By Anne Garbutt, INTRAC Fellow.
Between 2014 and 2016 INTRAC managed the monitoring and review component of a pilot project on beneficiary feedback mechanisms. The pilot was led by World Vision UK in partnership with INTRAC, Social Impact Lab and CDA Collaborative, and was funded by UK Department for International Development. The pilot explored what makes a beneficiary feedback system effective, and whether it improves accountability or the delivery of development programmes. The mechanisms were attached to seven maternal and child health projects in marginalised contexts in Africa and South Asia, and designed according to the following definition:
Findings from the project have recently been shared at the annual conferences of the UK Evaluation Society and the International Society for Third Sector Research, and will be published shortly. However, throughout the pilot INTRAC’s M&E team constantly found itself wondering whether a beneficiary feedback mechanism is any different to participatory Monitoring and Evaluation (PM&E)?
During the 1990s we were all captivated by Robert Chambers work around putting the last first, which advocated community/beneficiary participation in all development processes, including monitoring and evaluation. During that period many of us were reluctant to provide a single definition or methodology of PM&E but agreed that it encompasses a wide range of tools and approaches that shared common values such as joint planning and decision making, shared learning, mutual respect, empowerment and joint ownership.
Does this differ so much from the principles that underpin a beneficiary feedback mechanism? In our research we frequently observed project staff making comments like “the beneficiary feedback mechanism provided data that standard M&E systems do not.”
The questions this raised for us were: Why not? What has happened to participatory monitoring and evaluation?
In May 2008, in a paper I wrote with Jerry Adams, we observed that: “In very complex social development programmes there is often no concept of the role and purpose of taking a participatory and empowering approach to monitoring that includes the people who are classified as ‘beneficiaries.’ It was clear that too often M&E approaches didn’t stand up to scrutiny when it came to including ‘beneficiaries’. Beneficiary feedback mechanisms seem to be plugging a gap between theory and practice of participation in M&E.
INTRAC has for many years encouraged participatory M&E. But have we done enough, when clearly there remains a gap between theory and the practice?
Our concern is that often, when programmes claim to use participatory M&E, it is at best secondary to a donor requirement, and at worst not there at all.
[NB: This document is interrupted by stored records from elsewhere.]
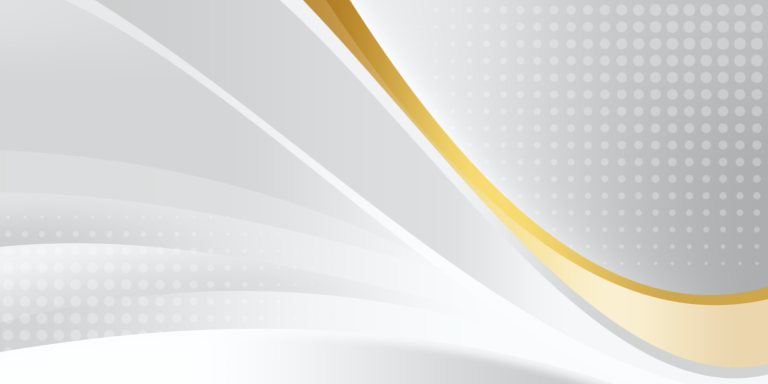
A Shadertoy shader for this background:

```glsl
// Silver waves with a sweeping gold ribbon and halftone dots.

// Canvas units: height is 1, origin at the lower left.
const float DOT_PITCH = 0.044;
const float DOT_RADIUS = 0.0155;
const vec2 RIGHT_DOT_ORIGIN = vec2(1.971, 0.974);
const vec2 LEFT_DOT_ORIGIN = vec2(0.021, 0.523);
const float RIGHT_DOT_OPACITY = 0.27;
const float LEFT_DOT_OPACITY = 0.26;

const vec3 SILVER_TINT = vec3(0.991, 1.0, 1.004);
const vec3 GOLD_DARK = vec3(0.68, 0.47, 0.12);
const vec3 GOLD_BRIGHT = vec3(0.97, 0.86, 0.45);
const vec3 GOLD_END = vec3(0.81, 0.65, 0.29);
const vec3 SATIN_DARK = vec3(0.74, 0.55, 0.23);
const vec3 SATIN_BRIGHT = vec3(0.97, 0.89, 0.60);
const vec3 SATIN_PALE = vec3(0.98, 0.94, 0.82);
const vec3 SATIN_END = vec3(0.92, 0.84, 0.68);

vec3 silver(float tone) {
    return min(tone * SILVER_TINT, 1.0);
}

// Cubic through four heights evenly spaced from x0 to x1.
float curve(float x, float x0, float x1, vec4 h) {
    float t = 3.0 * (x - x0) / (x1 - x0);
    float a = t - 1.0, b = t - 2.0, c = t - 3.0;
    return dot(h, vec4(-a * b * c / 6.0, t * b * c / 2.0,
                       -t * a * c / 2.0, t * a * b / 6.0));
}

// Smooth coverage of the positive side of d.
float cover(float d) {
    float w = 0.75 * fwidth(d);
    return smoothstep(-w, w, d);
}

// Dot grid; size gives the relative radius.
float dots(vec2 p, vec2 origin, float size) {
    vec2 cell = (fract((p - origin) / DOT_PITCH + 0.5) - 0.5) * DOT_PITCH;
    float w = 1.0 / iResolution.y;
    float r = DOT_RADIUS * size;
    return smoothstep(w, -w, length(cell) - r) * smoothstep(0.0, 0.15, size);
}

// Sheets at the lower left, painted from back to front.
vec3 leftWaves(vec2 p) {
    float x = p.x, y = p.y;
    float light = smoothstep(0.55, 1.3, x);
    float a = curve(x, 0.0, 1.13, vec4(0.609, 0.568, 0.474, 0.318));
    float b = curve(x, 0.0, 1.13, vec4(0.500, 0.471, 0.401, 0.302));
    float c = curve(x, 0.0, 1.13, vec4(0.357, 0.359, 0.305, 0.219));
    float d = curve(x, 0.0, 1.56, vec4(0.159, 0.240, 0.206, 0.057));
    float e = curve(x, 0.0, 1.60, vec4(0.083, 0.141, 0.120, 0.000));

    float tone = 0.835 + 0.045 * smoothstep(0.75, 1.0, y) * (1.0 - x);
    tone = mix(tone, 0.865 + 0.01 * x, cover(a - y));
    float fold = mix(0.81, 0.89, smoothstep(0.0, 0.14, y - c));
    tone = mix(tone, mix(fold, 0.91, smoothstep(0.0, 0.8, x)), cover(b - y));
    tone = mix(tone, mix(0.86, 0.95, smoothstep(0.0, 0.17, y - d)), cover(c - y));
    tone = mix(tone, mix(0.83, 0.95, smoothstep(0.0, 0.9, x)), cover(d - y));
    tone = mix(tone, 0.985, light);
    float base = mix(1.0, 0.80, smoothstep(0.45, 1.55, x));
    base = mix(base, 0.99, 0.8 * smoothstep(0.04, 0.0, e - y));
    tone = mix(tone, base, cover(e - y));

    float size = smoothstep(0.52, 0.28, y) * smoothstep(0.0, 0.12, y)
               * smoothstep(1.0, 0.25, x);
    return mix(silver(tone), vec3(1.0),
               LEFT_DOT_OPACITY * dots(p, LEFT_DOT_ORIGIN, 0.9 * size));
}

// Shaded backdrop beyond the gold ribbon.
vec3 rightField(vec2 p, float aboveGold) {
    float tone = mix(0.915, 0.68, smoothstep(1.0, 2.05, p.x));
    tone += 0.07 * smoothstep(0.5, 1.0, p.y) * smoothstep(1.4, 2.0, p.x);
    tone += 0.08 * exp(-aboveGold * 14.0) * smoothstep(2.0, 1.5, p.x);
    float size = clamp((p.x - 1.08) / 0.65, 0.0, 1.0)
               * clamp((p.y - 0.27) / 0.60, 0.0, 1.0);
    return mix(silver(tone), vec3(1.0),
               RIGHT_DOT_OPACITY * dots(p, RIGHT_DOT_ORIGIN, sqrt(size)));
}

void mainImage(out vec4 fragColor, in vec2 fragCoord) {
    vec2 p = fragCoord / iResolution.y;
    float x = p.x, y = p.y;

    // Ribbon edges, from left to right
    float sheetTop = curve(x, 0.169, 1.576, vec4(1.0, 0.698, 0.328, 0.030));
    float veilTop = curve(x, 0.247, 1.771, vec4(1.0, 0.633, 0.255, 0.005));
    float stripLow = curve(x, 0.729, 2.0, vec4(1.0, 0.552, 0.146, 0.025));
    float satinLow = curve(x, 0.789, 2.0, vec4(1.0, 0.547, 0.164, 0.052));
    float goldLow = curve(x, 0.849, 2.0, vec4(1.0, 0.521, 0.255, 0.221));
    float goldTop = curve(x, 0.911, 2.0, vec4(1.0, 0.529, 0.273, 0.253));

    // Silver middle, white veil and left sheets
    vec3 color = silver(mix(0.81, 0.87, smoothstep(0.3, 1.15, x))
                      + 0.10 * smoothstep(1.1, 1.5, x));
    float veil = mix(0.915, 0.99, smoothstep(0.3, 1.2, x));
    color = mix(color, silver(veil), cover(veilTop - y));
    color = mix(color, leftWaves(p), cover(sheetTop - y));

    // White strip that turns silver beneath the gold
    float strip = mix(0.95, 0.83, smoothstep(1.15, 1.6, x));
    color = mix(color, silver(strip), cover(y - stripLow));

    // Satin and gold bands
    vec3 satin = mix(SATIN_DARK, SATIN_BRIGHT, smoothstep(0.75, 1.32, x));
    satin = mix(satin, SATIN_PALE, smoothstep(1.30, 1.60, x));
    satin = mix(satin, SATIN_END, smoothstep(1.60, 1.95, x));
    color = mix(color, satin, cover(y - satinLow));
    vec3 gold = mix(GOLD_DARK, GOLD_BRIGHT, smoothstep(0.78, 1.28, x));
    gold = mix(gold, GOLD_END, smoothstep(1.30, 1.80, x));
    color = mix(color, gold, cover(y - goldLow));

    color = mix(color, rightField(p, max(y - goldTop, 0.0)), cover(y - goldTop));
    fragColor = vec4(color, 1.0);
}
```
If participatory monitoring and evaluation is employed effectively by development organisations at all six stages of the project cycle, from problem identification to sharing the learning for future projects, then we should not need to be developing beneficiary feedback mechanisms at all.
If we accept that participation requires joint ownership and empowerment, then all stakeholders, including the service users, should have equal ownership of the project and not need to provide feedback to other stakeholders for them to respond to!
Since the early days of participatory M&E, there has been a growing body of innovative methods in the use of quantitative approaches to planning, monitoring and evaluation, and many new methods and tools have emerged including counting, mapping, valuing and scoring. While these approaches have proved effective in upward accountability to donors (reflecting the ever-increasing demand to see results), it has perhaps been at the expense of downward accountability to beneficiaries. Possibly the reluctance to provide a single definition or methodology for PM&E has also contributed to this methodological drift.
One of the key findings from the project was that most feedback loops were closed at project level (e.g. in Somaliland, women gave feedback about lack of shade at the clinic, which was resolved through decisions made by staff at project level, and the response was communicated back to the community). However, we observed limited use of feedback higher up the aid delivery chain. The content of beneficiary feedback did not, within the timeframe of the pilot, inform upward accountability to the donor, a key aspect of the theory of change underpinning the pilot. A notable exception, nevertheless, was one pilot in India that used the feedback mechanisms to generate the data for an indicator within the project logframe.
Should participatory monitoring and evaluation methods such as beneficiary feedback influence policy processes of donors? All such processes are only of value if all stakeholders are prepared to take action. If the more powerful actors in the aid chain do not see any value in listening to what they call beneficiaries and they do not see them as equal partners in development, then we have learned nothing new. We are paying lip service to participation under a different name, but not approaching participation as being about joint ownership, shared responsibility, and decision making.
The real concern we should be raising is that the existing M&E systems of most of the pilot projects didn’t sufficiently include beneficiary participation already; we were in most cases introducing something new with the pilot. This begs the question of how participatory the existing M&E systems of the projects really were. However, the experience of the pilot seemed to be encouraging at least some of the partners to incorporate beneficiary feedback more fully into their M&E systems. If that happens, then we could be seeing a resurgence of real participatory Monitoring and Evaluation.
For more about the beneficiary feedback mechanisms pilot see here or visit the website here: www.feedbackmechanisms.org
Garbutt, A. and Adams, J. (2008) Participatory Monitoring and Evaluation in Practice: Lessons learnt from Central Asia. INTRAC Praxis paper no. 21